[Information supplied]

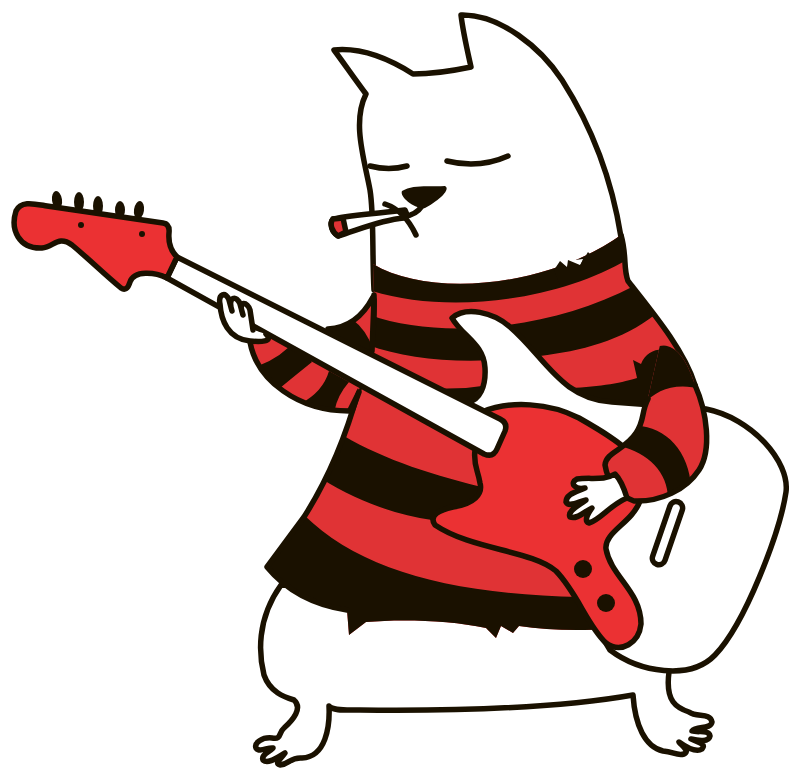
<!DOCTYPE html>
<html lang="en">
<head>
<meta charset="utf-8">
<title>Cat with a guitar</title>
<style>
:root { --ink: #1a1100; --red: #e03335; --guitar-red: #eb3133; --paper: #fff; }
html, body { margin: 0; background: var(--paper); overflow: hidden; }
svg { display: block; width: 801px; height: 778px; }
.line { fill: none; stroke: var(--ink); stroke-width: 5.5; stroke-linecap: round; stroke-linejoin: round; }
.white { fill: var(--paper); }
.red { fill: var(--red); }
.guitar-red { fill: var(--guitar-red); }
.ink { fill: var(--ink); }
</style>
</head>
<body>
<svg viewBox="0 0 801 778" role="img" aria-label="A white cat in a red and black striped sweater plays an electric guitar">
  <defs>
    <path id="sweater-shape" d="M373 264C430 298 546 288 621 235C627 256 623 268 628 281C654 314 684 350 695 385L640 500L610 629C575 631 546 630 519 626L513 633L501 626L496 638L486 628C450 620 400 619 366 622L349 635L347 610C314 605 286 590 267 567L304 517C330 476 346 436 358 392C372 350 374 330 374 295Z"/>
    <path id="fret-arm-shape" d="M373 297C362 318 347 328 328 329L250 338C255 378 296 412 352 411L372 350Z"/>
    <path id="strum-arm-shape" d="M660 345C680 345 688 365 696 387C707 412 712 450 699 470C686 490 660 502 634 501C620 496 608 484 605 465C606 452 625 450 636 433C645 420 640 410 648 398Z"/>
    <clipPath id="sweater-clip"><use href="#sweater-shape"/></clipPath>
    <clipPath id="fret-arm-clip"><use href="#fret-arm-shape"/></clipPath>
    <clipPath id="strum-arm-clip"><use href="#strum-arm-shape"/></clipPath>
  </defs>

  <g id="legs" class="line">
    <path class="white" d="M281 585C256 620 259 655 264 675C270 692 284 697 294 700C303 708 293 720 284 728C278 733 282 740 272 738C262 737 254 743 256 748C259 753 268 747 273 748C268 753 261 755 263 760C268 765 278 757 285 753C281 759 274 763 280 765C290 764 290 757 302 758C326 757 330 726 329 706C333 711 345 710 360 710C450 711 560 708 633 695C635 725 645 747 663 751C674 752 677 756 684 754C690 751 682 746 679 742C686 747 696 753 702 749C707 743 696 742 691 739C699 741 709 742 710 736C709 729 698 733 692 731C696 725 711 730 712 722C710 712 697 718 689 712C677 708 665 702 669 672L610 590Z"/>
  </g>

  <g id="head">
    <path class="line white" d="M374 290C372 250 374 215 370 190C364 158 352 122 366 94C354 78 343 62 334 50C364 47 391 60 413 74C434 74 452 71 471 67C467 49 463 32 461 15C500 14 541 48 562 80C594 130 612 180 621 237C600 290 430 310 374 290Z"/>
    <path class="line" d="M370 166Q389 171 407 166M447 161Q479 169 508 156"/>
    <path class="ink" d="M402 191C413 184 430 187 445 186C451 189 440 200 425 208C416 210 399 197 402 191Z"/>
    <path class="line" d="M422 206Q416 215 405 216"/>
    <path class="line white" d="M333 219C355 214 385 213 405 210C407 214 408 216 404 218C380 220 358 230 338 236C332 232 329 224 333 219Z"/>
    <path class="line red" d="M333 219L343 218L346 232L338 236C332 232 329 224 333 219Z"/>
    <path class="line" d="M385 204C400 209 409 220 416 235"/>
  </g>

  <g id="sweater">
    <use href="#sweater-shape" class="red"/>
    <g class="ink" clip-path="url(#sweater-clip)">
      <path d="M370 260C430 298 546 288 625 232L628 259C560 300 450 315 372 291Z"/>
      <path d="M370 315C440 340 550 330 634 286L656 314C622 341 580 351 540 356C470 365 412 361 368 345Z"/>
      <path d="M430 388Q460 390 490 385L470 405H448ZM570 388C600 387 625 382 637 378L633 360L641 364C649 343 676 347 686 362L700 388Q665 378 642 404C610 404 592 400 570 388Z"/>
      <path d="M344 436C385 460 435 476 490 489L470 506L432 520C395 515 355 500 322 479Z"/>
      <path d="M304 515C360 570 450 594 580 597L640 600V645H260V560Z"/>
    </g>
    <path class="line" d="M374 295C375 325 373 350 358 392C346 436 330 476 304 517L267 567C286 590 314 605 347 610M621 235C627 256 623 268 628 281C654 314 684 350 695 385"/>
    <path class="white" d="M556 269L561 263L567 268L569 262L580 266L583 259L575 260L568 257L556 262Z"/>
    <path class="ink" d="M554 270L560 261L567 267L568 260L580 265L588 252L600 265L560 285Z"/>
  </g>

  <g id="fretting-arm">
    <use href="#fret-arm-shape" class="red"/>
    <g class="ink" clip-path="url(#fret-arm-clip)">
      <path d="M320 331L353 320Q367 330 374 352L360 352Z"/>
      <path d="M258 366Q282 357 295 340L312 362Q297 374 280 388Z"/>
      <path d="M300 404Q323 392 329 371L349 382Q336 397 334 414Z"/>
      <path d="M346 412L358 388L365 410Z"/>
    </g>
    <path class="line" d="M373 297C362 318 347 328 328 329M250 342C257 380 298 412 352 411L359 392M374 300L372 351"/>
  </g>

  <g id="guitar">
    <path class="line white" d="M452 318C466 306 493 312 510 327C545 357 561 399 612 402L706 409C752 418 790 462 786 492C780 532 745 624 715 655C690 681 639 672 610 650L520 500L468 402C480 400 486 386 485 368C484 344 462 336 452 318Z"/>
    <path class="line guitar-red" d="M482 412C510 400 550 403 579 418C600 430 622 443 632 455L640 501C632 523 604 532 606 549C611 577 641 591 641 624C639 643 621 654 606 643C587 625 578 594 556 571C531 550 472 550 435 525C428 515 440 510 453 507C474 504 483 494 480 483C478 470 473 465 475 450Z"/>
    <circle class="ink" cx="583" cy="569" r="9"/>
    <circle class="ink" cx="606" cy="603" r="9"/>
    <rect class="line white" x="661" y="500" width="13" height="66" rx="6.5" transform="rotate(19 667 533)"/>
    <path id="neck" class="line white" d="M177 257L500 419Q508 423 505 431L497 449Q493 458 484 454L167 278Z"/>
    <g id="tuning-pegs" class="ink">
      <ellipse cx="57" cy="200" rx="5" ry="9" transform="rotate(-8 57 200)"/>
      <ellipse cx="79" cy="202" rx="5" ry="10"/>
      <ellipse cx="98" cy="206" rx="5" ry="10"/>
      <ellipse cx="120" cy="210" rx="5" ry="9"/>
      <ellipse cx="139" cy="210" rx="5" ry="9" transform="rotate(8 139 210)"/>
    </g>
    <path id="headstock" class="line guitar-red" d="M167 278C155 272 134 270 130 282Q127 292 121 288C104 274 89 259 72 245C58 235 54 247 42 248C19 249 10 230 16 211C21 200 35 204 47 206L163 223Q170 224 169 233C168 245 172 252 177 257Z"/>
    <circle class="ink" cx="81" cy="225" r="3"/>
    <circle class="ink" cx="142" cy="234" r="3"/>
  </g>

  <g id="fretting-hand" class="line">
    <path class="white" d="M266 334C274 342 260 342 250 341C228 339 221 320 220 304C218 294 226 291 229 300L232 311C227 296 237 295 240 304L243 315C237 299 248 302 250 310L253 330"/>
  </g>

  <g id="strumming-arm">
    <use href="#strum-arm-shape" class="red"/>
    <g class="ink" clip-path="url(#strum-arm-clip)">
      <path d="M633 350L700 340L702 389C674 382 657 390 643 404L620 404Z"/>
      <path d="M637 426C665 426 690 452 691 488L668 499C668 472 648 453 620 446Z"/>
    </g>
    <path class="line" d="M695 385C707 412 712 450 699 470C686 490 660 502 634 501C620 496 608 484 605 465C606 452 625 450 636 433C645 420 641 412 648 399"/>
    <path class="line white" d="M615 474C604 481 590 477 577 479C569 483 575 490 585 488C576 492 566 494 566 502C569 508 580 501 586 500C578 506 567 511 570 517C577 520 585 511 592 508C587 515 584 521 589 523C600 520 610 505 627 498C624 488 621 480 615 474Z"/>
  </g>
</svg>
</body>
</html>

[/Information supplied]

» **Requirement**
Using the entries above, output exactly the lines between the line holding "166Q389 171 407" and the line holding "295C375 325 373", end lines included, and nothing more.

» **Response**
    <path class="line" d="M370 166Q389 171 407 166M447 161Q479 169 508 156"/>
    <path class="ink" d="M402 191C413 184 430 187 445 186C451 189 440 200 425 208C416 210 399 197 402 191Z"/>
    <path class="line" d="M422 206Q416 215 405 216"/>
    <path class="line white" d="M333 219C355 214 385 213 405 210C407 214 408 216 404 218C380 220 358 230 338 236C332 232 329 224 333 219Z"/>
    <path class="line red" d="M333 219L343 218L346 232L338 236C332 232 329 224 333 219Z"/>
    <path class="line" d="M385 204C400 209 409 220 416 235"/>
  </g>

  <g id="sweater">
    <use href="#sweater-shape" class="red"/>
    <g class="ink" clip-path="url(#sweater-clip)">
      <path d="M370 260C430 298 546 288 625 232L628 259C560 300 450 315 372 291Z"/>
      <path d="M370 315C440 340 550 330 634 286L656 314C622 341 580 351 540 356C470 365 412 361 368 345Z"/>
      <path d="M430 388Q460 390 490 385L470 405H448ZM570 388C600 387 625 382 637 378L633 360L641 364C649 343 676 347 686 362L700 388Q665 378 642 404C610 404 592 400 570 388Z"/>
      <path d="M344 436C385 460 435 476 490 489L470 506L432 520C395 515 355 500 322 479Z"/>
      <path d="M304 515C360 570 450 594 580 597L640 600V645H260V560Z"/>
    </g>
    <path class="line" d="M374 295C375 325 373 350 358 392C346 436 330 476 304 517L267 567C286 590 314 605 347 610M621 235C627 256 623 268 628 281C654 314 684 350 695 385"/>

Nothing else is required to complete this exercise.